=== Work task ===
Search the data for the string "within" and extract every line where it appears.

=== Records supplied ===
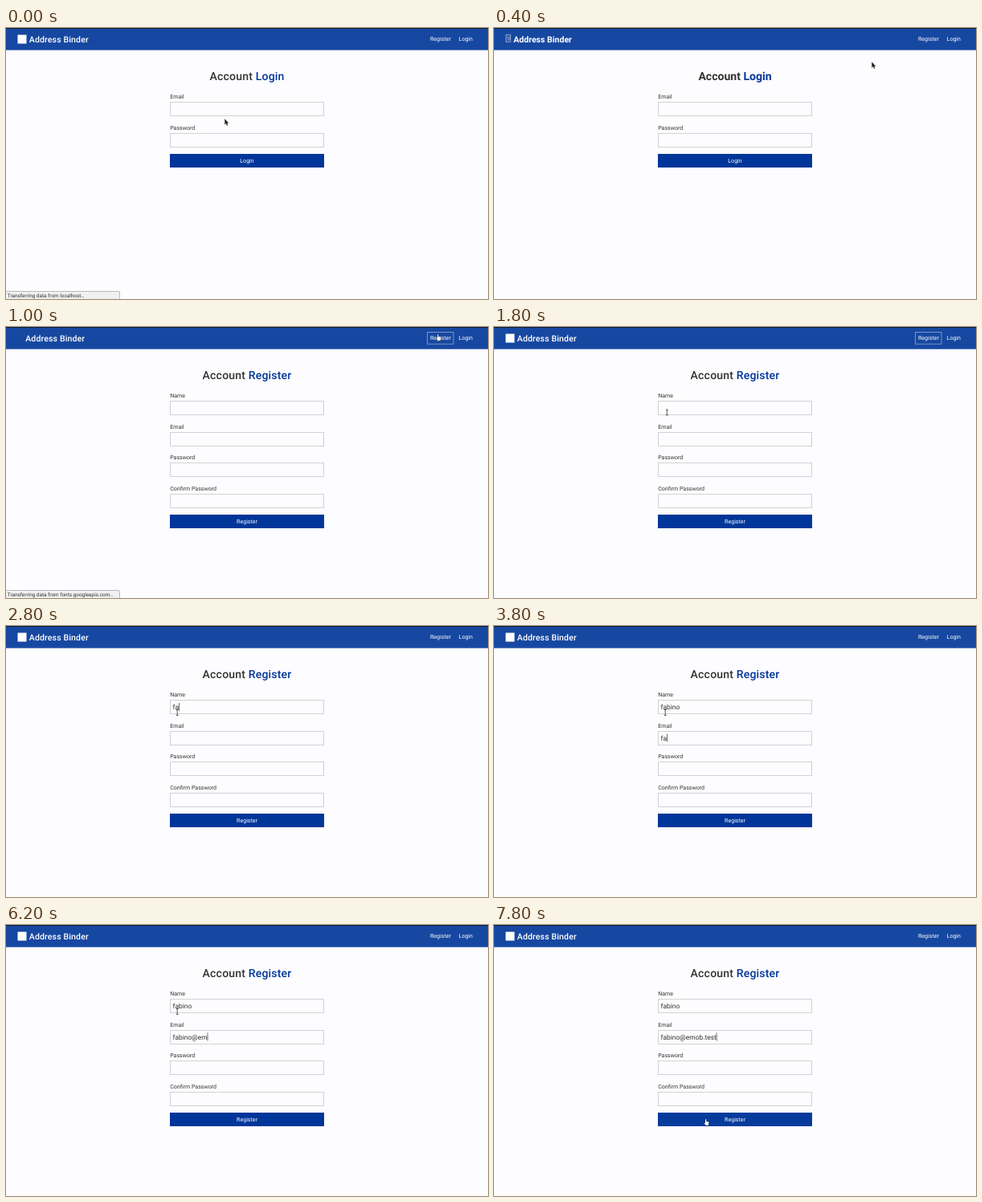
An HTML page with a canvas for the animation above (8000 ms loop, 600 by 338 pixels).

```html
<!DOCTYPE html>
<html lang="en">
<head>
<meta charset="utf-8">
<title>Account Register</title>
<style>
html, body { margin: 0; width: 100%; height: 100%; overflow: hidden; background: #fdfcfe; }
canvas { display: block; }
</style>
</head>
<body>
<canvas width="600" height="338"></canvas>
<script>
const ctx = document.querySelector('canvas').getContext('2d');
const LOOP = 8000, STEP = 200;
const BLUE = '#003699', INK = '#333';
const NAME = 'fabino', EMAIL = 'fabino@emob.test';

// [time, x, y, shape]
const POINTER = [
  [0, 272, 113, arrow], [200, 330, 96, arrow], [400, 470, 42, arrow],
  [600, 535, 10, hand], [800, 536, 9, hand], [1400, 440, 52, arrow],
  [1600, 262, 92, arrow], [1800, 215.3, 106.5, beam], [2000, 213.2, 108, beam],
  [7600, 236, 180, beam], [7800, 262, 242, hand]
];
// [time, characters typed]
const NAME_KEYS = [[0, 0], [2600, 1], [2800, 2], [3000, 4], [3200, 6]];
const EMAIL_KEYS = [
  [0, 0], [3600, 1], [3800, 2], [4200, 4], [5000, 5], [5200, 6], [5800, 7],
  [6200, 9], [6400, 10], [6600, 11], [6800, 13], [7000, 15], [7200, 16]
];
const CARET_OFF = [[4600, 5000], [5600, 5800]];

const at = (keys, t) => keys.filter(k => k[0] <= t).pop();
const within = (t, a, b) => t >= a && t < b;

function box(x, y, w, h, fill, stroke) {
  ctx.fillStyle = fill;
  ctx.fillRect(x, y, w, h);
  if (!stroke) return;
  ctx.strokeStyle = stroke;
  ctx.lineWidth = 1;
  ctx.strokeRect(x, y, w, h);
}

// Draws text and returns its right edge.
function text(str, x, y, size, color, weight = 400, spacing = 0) {
  ctx.font = `${weight} ${size}px Roboto, sans-serif`;
  ctx.letterSpacing = spacing + 'px';
  ctx.textRendering = 'geometricPrecision';
  ctx.fillStyle = color;
  ctx.fillText(str, x, y);
  return x + ctx.measureText(str).width;
}

function centered(str, x, y, size, color) {
  ctx.font = `400 ${size}px Roboto, sans-serif`;
  ctx.letterSpacing = '0px';
  text(str, x - ctx.measureText(str).width / 2, y, size, color);
}

function shape(x, y, path, fill, stroke) {
  const p = new Path2D(path);
  ctx.save();
  ctx.translate(x, y);
  ctx.strokeStyle = stroke;
  ctx.lineWidth = 0.8;
  ctx.lineJoin = 'round';
  ctx.stroke(p);
  ctx.fillStyle = fill;
  ctx.fill(p);
  ctx.restore();
}

function arrow(x, y) {
  shape(x, y, 'M.3 .3V7.6L1.9 6.1L3 8.7L4.2 8.2L3.1 5.7H5.2Z', '#222', '#eee');
}

function hand(x, y) {
  shape(x, y, 'M1 .5Q1.7 0 2.2 .6V3L5 3.6Q5.6 4 5.4 5L4.7 8H1.8L-.3 5.2Q0 4.2 1 5Z', '#fff', '#1b2740');
}

function beam(x, y) {
  shape(x, y, 'M-1.4 -3.4H1.4M-1.4 3.4H1.4M0 -3.4V3.4', '#333', '#333');
}

function header(fallback, icon, focused) {
  box(0, 0, 600, 27.6, '#1748a1');
  box(0, 0, 600, 1, '#101c33');
  if (fallback) {
    ctx.strokeStyle = '#c5d1e8';
    ctx.lineWidth = 0.7;
    ctx.strokeRect(15, 8.3, 5.6, 9);
    text('F4', 16, 12.5, 3.4, '#fff');
    text('7F', 16, 16.2, 3.4, '#fff');
  } else if (icon) {
    box(14.5, 8.5, 11, 11, '#fff');
  }
  text('Address Binder', icon ? 28.8 : 24.2, 17.7, 10.54, '#fff', fallback ? 700 : 500, fallback ? 0 : 0.13);
  text('Register', 528, 16.4, 7.05, '#fff');
  text('Login', 563.6, 16.4, 7.05, '#fff');
  if (focused) {
    ctx.strokeStyle = '#8fa8d4';
    ctx.lineWidth = 0.8;
    ctx.strokeRect(524.5, 6.5, 32.5, 14.7);
  }
}

function form(title, labels, fallback, hover) {
  const weight = fallback ? 700 : 500, spacing = fallback ? 0 : 0.17;
  ctx.font = `${weight} 14.05px Roboto, sans-serif`;
  ctx.letterSpacing = spacing + 'px';
  const left = 300 - ctx.measureText('Account ' + title).width / 2;
  const mid = text('Account ', left, 64.8, 14.05, INK, weight, spacing);
  text(title, mid, 64.8, 14.05, BLUE, weight, spacing);
  labels.forEach((label, i) => {
    const y = Math.round(38.6 * i);
    text(label, 204.2, 88.2 + 38.55 * i, 7.05, INK);
    box(204.5, 92.5 + y, 191, 17, '#fdfcfe', '#d2d1d4');
  });
  const y = labels.length === 2 ? 157 : 234;
  box(204, y, 192, 17, hover ? '#063b9c' : BLUE);
  centered(title, 300, y + 11.1, 7.05, '#fff');
}

function status(str, width) {
  ctx.beginPath();
  ctx.roundRect(-1, 328.5, width + 0.5, 12, 1.5);
  ctx.fillStyle = '#f1f0f1';
  ctx.fill();
  ctx.strokeStyle = '#b9b8ba';
  ctx.lineWidth = 1;
  ctx.stroke();
  text(str, 1.8, 335.5, 6.4, INK);
}

function draw(t) {
  const fallback = within(t, 200, 1000);
  const register = t >= 1000;
  box(0, 0, 600, 338, '#fdfcfe');
  header(fallback, t < 200 || t >= 1200, within(t, 1000, 2000));
  form(register ? 'Register' : 'Login',
    register ? ['Name', 'Email', 'Password', 'Confirm Password'] : ['Email', 'Password'],
    fallback, t >= 7800);

  if (t < 400) status('Transferring data from localhost…', 142);
  else if (within(t, 600, 1000)) status('localhost:3000/register', 71);
  else if (within(t, 1000, 1200)) status('Transferring data from fonts.googleapis.com…', 142);

  const nameEnd = text(NAME.slice(0, at(NAME_KEYS, t)[1]), 207.5, 104, 8.44, INK);
  const emailEnd = text(EMAIL.slice(0, at(EMAIL_KEYS, t)[1]), 207.5, 142.7, 8.44, INK);
  if (t >= 2000 && !CARET_OFF.some(([a, b]) => within(t, a, b))) {
    const inEmail = t >= 3400;
    box(inEmail ? emailEnd : nameEnd, inEmail ? 134.5 : 96, 0.7, 10, INK);
  }

  const [, x, y, pointer] = at(POINTER, t);
  pointer(x, y);
}

function tick() {
  const t = performance.now() % LOOP;
  draw(Math.floor(t / STEP) * STEP);
  requestAnimationFrame(tick);
}
tick();
</script>
</body>
</html>
```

=== Result ===
const within = (t, a, b) => t >= a && t < b;
  const fallback = within(t, 200, 1000);
  header(fallback, t < 200 || t >= 1200, within(t, 1000, 2000));
  else if (within(t, 600, 1000)) status('localhost:3000/register', 71);
  else if (within(t, 1000, 1200)) status('Transferring data from fonts.googleapis.com…', 142);
  if (t >= 2000 && !CARET_OFF.some(([a, b]) => within(t, a, b))) {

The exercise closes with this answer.